The metre is now defined as the distance travelled by light in a vacuum during 1/299,792,458 of a second. When the French Academy of Sciences proposed the metre in 1791, however, they took the definition to be 1/10,000,000 of the distance between the Equator and the North Pole (measured via Paris). But what was that distance? Ken Alder, in The Measure of All Things, explains how it was calculated (I’ve been reading the Abacus paperback edition).
Between 1792 and 1798, astronomers Jean-Baptiste Delambre and Pierre Méchain undertook to measure the distance from two sea-level locations: Dunkerque and Barcelona. Astronomical observations were used to calculate the latitude of the endpoints, which were connected by a network of triangles with precisely measured angles.
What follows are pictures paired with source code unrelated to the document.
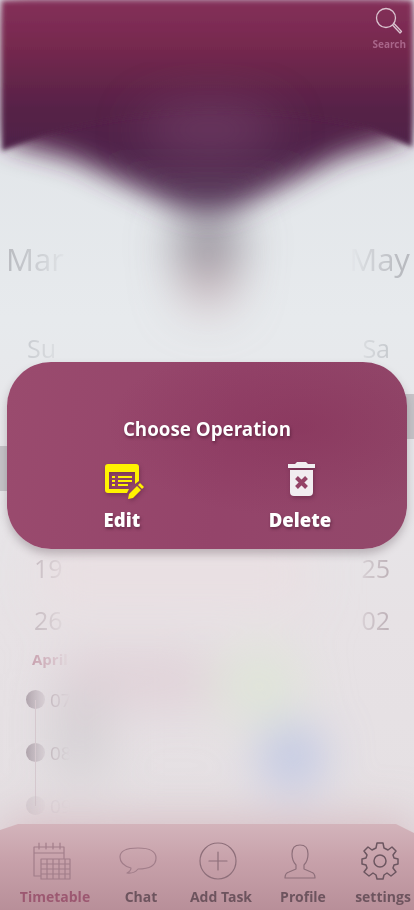
<!DOCTYPE html>
<html lang="en">
<head>
<meta charset="utf-8">
<title>Choose Operation</title>
<style>
:root {
  --page: #e4e7ea;
  --wine: #82305a;
  --plum: #4d2146;
  --card: #944467;
  --rose: #b88a99;
  --ink: #6d545e;
  --yellow: #fff200;
  --white: #fff;
}
* { box-sizing: border-box; margin: 0; padding: 0; }
html, body { width: 414px; height: 910px; overflow: hidden; }
body { font-family: "Open Sans", "Noto Sans", sans-serif; background: var(--page); }
a { color: inherit; text-decoration: none; }
.screen { position: relative; width: 414px; height: 910px; overflow: hidden; background: var(--page); }
.backdrop { position: absolute; inset: 0; }

.search { position: absolute; top: 6px; right: 8px; display: flex; flex-direction: column; align-items: center; font-size: 10px; line-height: 14px; font-weight: 700; color: #a9668a; }
.search svg { display: block; margin-bottom: 2px; }

.calendar {
  position: absolute; inset: 0;
  -webkit-mask-image: linear-gradient(90deg, #000 8px, rgba(0,0,0,.45) 45px, transparent 70px, transparent 350px, rgba(0,0,0,.45) 369px, #000 400px);
  mask-image: linear-gradient(90deg, #000 8px, rgba(0,0,0,.45) 45px, transparent 70px, transparent 350px, rgba(0,0,0,.45) 369px, #000 400px);
}
.months { position: absolute; top: 238px; left: 6px; right: 4px; display: flex; justify-content: space-between; font-size: 31px; line-height: 42px; color: #b9bbc0; }
.days { position: absolute; top: 322px; left: 27px; right: 24px; display: grid; grid-auto-rows: 52px; font-size: 25px; line-height: 52px; color: #b4a6ad; }
.days p { display: flex; justify-content: space-between; }
.days .weekday { color: #bfc2c7; margin-bottom: 0; }
.days .week { padding-left: 7px; position: relative; top: 12px; }
.strip { position: absolute; height: 45px; background: #c5c3c7; }
.strip.next { top: 394px; right: 0; width: 24px; }
.strip.prev { top: 446px; left: 0; width: 24px; }

.agenda { position: absolute; top: 648px; left: 26px; }
.agenda h2 { padding-left: 6px; font-size: 15px; line-height: 22px; color: #b98294; }
.agenda ul { list-style: none; padding-top: 3px; position: relative; }
.agenda li { display: flex; align-items: center; gap: 5px; height: 53px; font-size: 19px; color: #98848e; }
.agenda li::before { content: ""; width: 19px; height: 19px; border-radius: 50%; background: linear-gradient(90deg, #9c8e98, #cabfc6); }
.agenda li:last-child { opacity: .25; }
.agenda ul::before { content: ""; position: absolute; left: 9px; top: 30px; width: 1px; height: 106px; background: #cdb9c2; }

.dialog {
  position: absolute; left: 7px; top: 362px; width: 400px; height: 187px; padding-top: 53px;
  border-radius: 44px; color: var(--white); text-align: center;
  background: radial-gradient(ellipse 190px 90px at 290px 65px, rgba(128,42,82,.42), transparent), linear-gradient(100deg, #9a4b6e, #94446a 55%, #92486a);
  box-shadow: 0 5px 9px rgba(70,50,60,.28);
  text-shadow: 1px 2px 3px rgba(60,15,40,.5);
}
.dialog h1 { font-size: 18.8px; line-height: 28px; font-weight: 700; }
.actions { display: flex; justify-content: space-between; padding: 17px 71px 0 79px; }
.action { display: flex; flex-direction: column; align-items: center; width: 72px; font-size: 18.6px; line-height: 26px; font-weight: 800; }
.action svg { display: block; width: 44px; height: 40px; margin-bottom: 7px; overflow: visible; filter: drop-shadow(1px 2px 2px rgba(60,15,40,.35)); }

.tabs { position: absolute; left: 0; top: 824px; width: 414px; height: 86px; }
.tabs-shape { position: absolute; inset: 0; }
.tabs ul { position: relative; list-style: none; display: grid; grid-template-columns: 94px 78px 82px 82px 78px; padding-top: 15px; padding-left: 8px; }
.tabs li a { display: flex; flex-direction: column; align-items: center; font-size: 14px; line-height: 20px; font-weight: 700; color: var(--ink); white-space: nowrap; }
.tabs li.current a { color: #9c5871; }
.tabs li svg { display: block; width: 44px; height: 44px; margin-bottom: 4px; position: relative; left: -3px; }
.line { fill: none; stroke: #8e6f7a; stroke-width: 1.2; stroke-linejoin: round; stroke-linecap: round; }
.line.soft { stroke: #a27e8a; }
.line.strong { stroke: #6c5660; stroke-width: 1.5; }
</style>
</head>
<body>
<main class="screen">
  <svg class="backdrop" width="414" height="910" viewBox="0 0 414 910" aria-hidden="true">
    <defs>
      <linearGradient id="header-fill" x1="0" y1="0" x2="0" y2="220" gradientUnits="userSpaceOnUse">
        <stop offset="0" stop-color="#843059"/>
        <stop offset=".2" stop-color="#77294f"/>
        <stop offset=".5" stop-color="#562247"/>
        <stop offset=".7" stop-color="#4d2248"/>
        <stop offset="1" stop-color="#65506c"/>
      </linearGradient>
      <linearGradient id="body-fill" x1="0" y1="0" x2="0" y2="1">
        <stop offset="0" stop-color="#dfe3e7"/>
        <stop offset=".35" stop-color="#e7eaed"/>
        <stop offset=".68" stop-color="#e7e2e5"/>
        <stop offset="1" stop-color="#e4dfe2"/>
      </linearGradient>
      <filter id="edge-blur" x="-20%" y="-20%" width="140%" height="140%"><feGaussianBlur stdDeviation="2.5"/></filter>
      <filter id="mid-blur" x="-30%" y="-30%" width="160%" height="160%"><feGaussianBlur stdDeviation="13"/></filter>
      <filter id="wide-blur" x="-80%" y="-80%" width="260%" height="260%"><feGaussianBlur stdDeviation="24"/></filter>
    </defs>
    <rect width="414" height="910" fill="url(#body-fill)"/>
    <g filter="url(#wide-blur)">
      <ellipse cx="208" cy="245" rx="32" ry="45" fill="#7d7682" opacity=".75"/>
      <ellipse cx="208" cy="290" rx="26" ry="20" fill="#c9b0b6" opacity=".7"/>
      <rect x="40" y="540" width="270" height="70" fill="#e9dfe2"/>
      <rect x="60" y="650" width="150" height="60" fill="#dfcdd4" opacity=".7"/>
      <rect x="50" y="690" width="60" height="90" fill="#cec8ce" opacity=".6"/>
      <ellipse cx="260" cy="685" rx="42" ry="40" fill="#dfe4d8"/>
      <ellipse cx="292" cy="757" rx="31" ry="32" fill="#bcc5e4"/>
      <rect x="0" y="820" width="414" height="60" fill="#cfabb4" opacity=".7"/>
    </g>
    <path d="M6 2H408V137L340 157L250 202Q207 224 164 202L74 160L6 142Z" fill="url(#header-fill)" filter="url(#mid-blur)"/>
    <path d="M2 1H412V147L370 128Q207 90 44 135L2 151Z" fill="url(#header-fill)" filter="url(#edge-blur)"/>
    <ellipse cx="210" cy="130" rx="70" ry="26" fill="#7b4a71" opacity=".6" filter="url(#wide-blur)"/>
  </svg>

  <a class="search" href="#">
    <svg width="28" height="29" viewBox="0 0 28 29" fill="none" stroke="#d9c3cf" stroke-width="1.3" aria-hidden="true">
      <circle cx="11" cy="12" r="9.5"/><path d="M17.5 19L25 27L26.5 25.5L19 17.5" stroke-linejoin="round"/>
    </svg>
    Search
  </a>

  <section class="calendar" aria-label="Calendar">
    <div class="months"><span>Mar</span><span>May</span></div>
    <span class="strip next"></span><span class="strip prev"></span>
    <div class="days">
      <p class="weekday"><span>Su</span><span>Sa</span></p>
      <p class="week"><span>28</span><span>04</span></p>
      <p class="week"><span>05</span><span>11</span></p>
      <p class="week"><span>12</span><span>18</span></p>
      <p class="week"><span>19</span><span>25</span></p>
      <p class="week"><span>26</span><span>02</span></p>
    </div>
    <div class="agenda">
      <h2>April</h2>
      <ul><li>07</li><li>08</li><li>09</li></ul>
    </div>
  </section>

  <section class="dialog" role="dialog" aria-labelledby="dialog-title">
    <h1 id="dialog-title">Choose Operation</h1>
    <div class="actions">
      <a class="action" href="#">
        <svg viewBox="0 0 44 40" aria-hidden="true">
          <path d="M8 4H36Q39 4 39 7V21L35 24V12H9V29H29L27 33H8Q5 33 5 30V7Q5 4 8 4Z" fill="var(--yellow)"/>
          <path d="M12 17H15M18 17H32M12 21H15M18 21H32M12 25H15M18 25H28" stroke="var(--yellow)" stroke-width="2.2"/>
          <path d="M29 34L37 26L41 30L33 38L28 39ZM38 25L40 23L44 27L42 29Z" fill="var(--yellow)"/>
        </svg>
        Edit
      </a>
      <a class="action" href="#">
        <svg viewBox="0 0 44 40" aria-hidden="true">
          <path d="M10 4H17L19 2H28L30 4H37V8H10Z" fill="#f1edf0"/>
          <path d="M12 10H35V32Q35 36 31 36H16Q12 36 12 32Z" fill="#f1edf0"/>
          <path d="M18.500 17.500L28.500 27.500M28.500 17.500L18.500 27.500" stroke="var(--card)" stroke-width="4"/>
        </svg>
        Delete
      </a>
    </div>
  </section>

  <nav class="tabs" aria-label="Main">
    <svg class="tabs-shape" width="414" height="86" viewBox="0 0 414 86" aria-hidden="true">
      <defs>
        <linearGradient id="tabs-fill" x1="0" y1="0" x2="0" y2="1">
          <stop offset="0" stop-color="#d3b4bb"/><stop offset=".4" stop-color="#c8a2ab"/><stop offset="1" stop-color="#b88f99"/>
        </linearGradient>
      </defs>
      <path d="M0 6L18 0H396L414 9V86H0Z" fill="url(#tabs-fill)"/>
    </svg>
    <ul>
      <li class="current"><a href="#">
        <svg viewBox="0 0 44 44" aria-hidden="true"><path class="line soft" d="M4 8H34V20M4 8V37H11M4 14H34M9 4V10M16 4V10M23 4V10M30 4V10M11 20H40V40H11ZM11 25H40M11 30H40M11 35H40M17 20V40M23 20V40M29 20V40M35 20V40"/></svg>
        Timetable</a></li>
      <li><a href="#">
        <svg viewBox="0 0 44 44" aria-hidden="true"><path class="line soft" d="M11 34Q15 32 15 29Q4 26 4 18Q4 9 22 9Q40 9 40 19Q40 30 22 30Q18 35 11 34Z"/></svg>
        Chat</a></li>
      <li><a href="#">
        <svg viewBox="0 0 44 44" aria-hidden="true"><circle class="line" cx="22" cy="22" r="18"/><path class="line" d="M22 13V31M13 22H31"/></svg>
        Add Task</a></li>
      <li><a href="#">
        <svg viewBox="0 0 44 44" aria-hidden="true"><path class="line" d="M7 39Q7 34 11 33L18 30V26Q14 22 14 15Q14 6 22 6Q30 6 30 15Q30 22 26 26V30L33 33Q37 34 37 39Z"/></svg>
        Profile</a></li>
      <li><a href="#">
        <svg viewBox="0 0 44 44" aria-hidden="true"><path class="line strong" d="M19 4H25L26 9L30 11L34 8L38 12L35 16L36 19L40 20V25L36 26L35 29L38 33L33 37L29 34L26 36L25 40H19L18 36L15 34L11 37L6 33L9 29L8 26L4 25V20L8 19L9 16L6 12L10 8L14 11L18 9Z"/><circle class="line strong" cx="22" cy="22" r="6"/></svg>
        settings</a></li>
    </ul>
  </nav>
</main>
</body>
</html>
An additional 84 days of back-breaking effort with special platinum rulers (pp. 228, 241) gave precise measurements of the lengths of two of the sides (one would have been sufficient), from which all the other distances could be derived. The required distance between the Equator and the North Pole could then be calculated by extending the arc to an ellipse, factoring out the heights of the mountains, of which there were more than a few:
That is, Delambre and Méchain intended to calculate one quarter of the Earth’s circumference, by measuring the marked sector in this diagram, and extrapolating (mountains exaggerated 400 × in the picture):
It was a huge task, involving surveying on a massive scale, as well as performing complex trigonometric calculations. They had disease to contend with (Méchain later died of malaria), and the French Revolution was going on around them (they were imprisoned several times for looking suspicious). There was war with Prussia in the north and war with Spain in the south (the latter made operating in Spanish Barcelona a little difficult). And, in spite of the new high-precision surveying instruments they used (“Borda repeating circles”), there were two fundamental flaws with the enterprise.
The first problem was that Méchain and Delambre had no real understanding of scientific error. All measurements have both systematic error and random error. Random error can be eliminated by averaging many measurements, but systematic error is more insidious. Imagine an experiment to measure the speed of sound with a stopwatch, by timing the visible “flash” and the audible “bang” of a distant explosion. The systematic error comes from the reaction time of about 0.2 seconds taken to press the stopwatch button. Since this applies for both the “flash” and the “bang,” it mostly cancels out, except that people react about 0.04 seconds faster to auditory stimuli – which means the measured times will vary randomly around a value which is 0.04 seconds too small. Méchain and Delambre did not understand the systematic errors in their “Borda repeating circles,” nor how to compensate for them (p. 316). The strain of worrying about it not only gave Méchain a nervous breakdown (described very well by Ken Alder), but led him to give in to the temptation to fudge his data (p. 307).
The second problem with the whole scheme was the shape of the Earth. They had begun by assuming the Earth was an oblate spheroid, flattened at the poles, with an eccentricity of 1/300. That was contradicted by additional latitude measurements which they took, and this caused some consternation. Today, surveyors define the geoid to be an oblate spheroid with about that eccentricity (1/298.257, actually), but with several adjustments that move “sea level” up or down by up to 100 metres in different part of the Earth. Unfortunately for Méchain and Delambre, France is in a part of the globe that “bulges out” slightly, and this made them over-estimate the eccentricity (p. 262):
Differences between the EGM 96 geoid and the reference oblate spheroid
However, Méchain and Delambre did eventually finish, although Méchain’s mental and moral struggles meant that Delambre did most of the work.
In the end, Méchain and Delambre were out by only 0.02% (the circumference of the Earth through the poles is actually 40,007.86 km, ignoring the “bulges”). A platinum bar with length approximately equal to their calculated metre was placed in the French National Archives in 1799. It remained the standard of length until 1889, when it was replaced by a new X-shaped platinum-iridium bar. However, this new standard (like all the redefinitions since) was intended to be as close to the original bar as possible.
This fascinating and very readable story of the Metric System’s birth is one for both science buffs and history buffs. I couldn’t put it down, and it deserves at least four stars.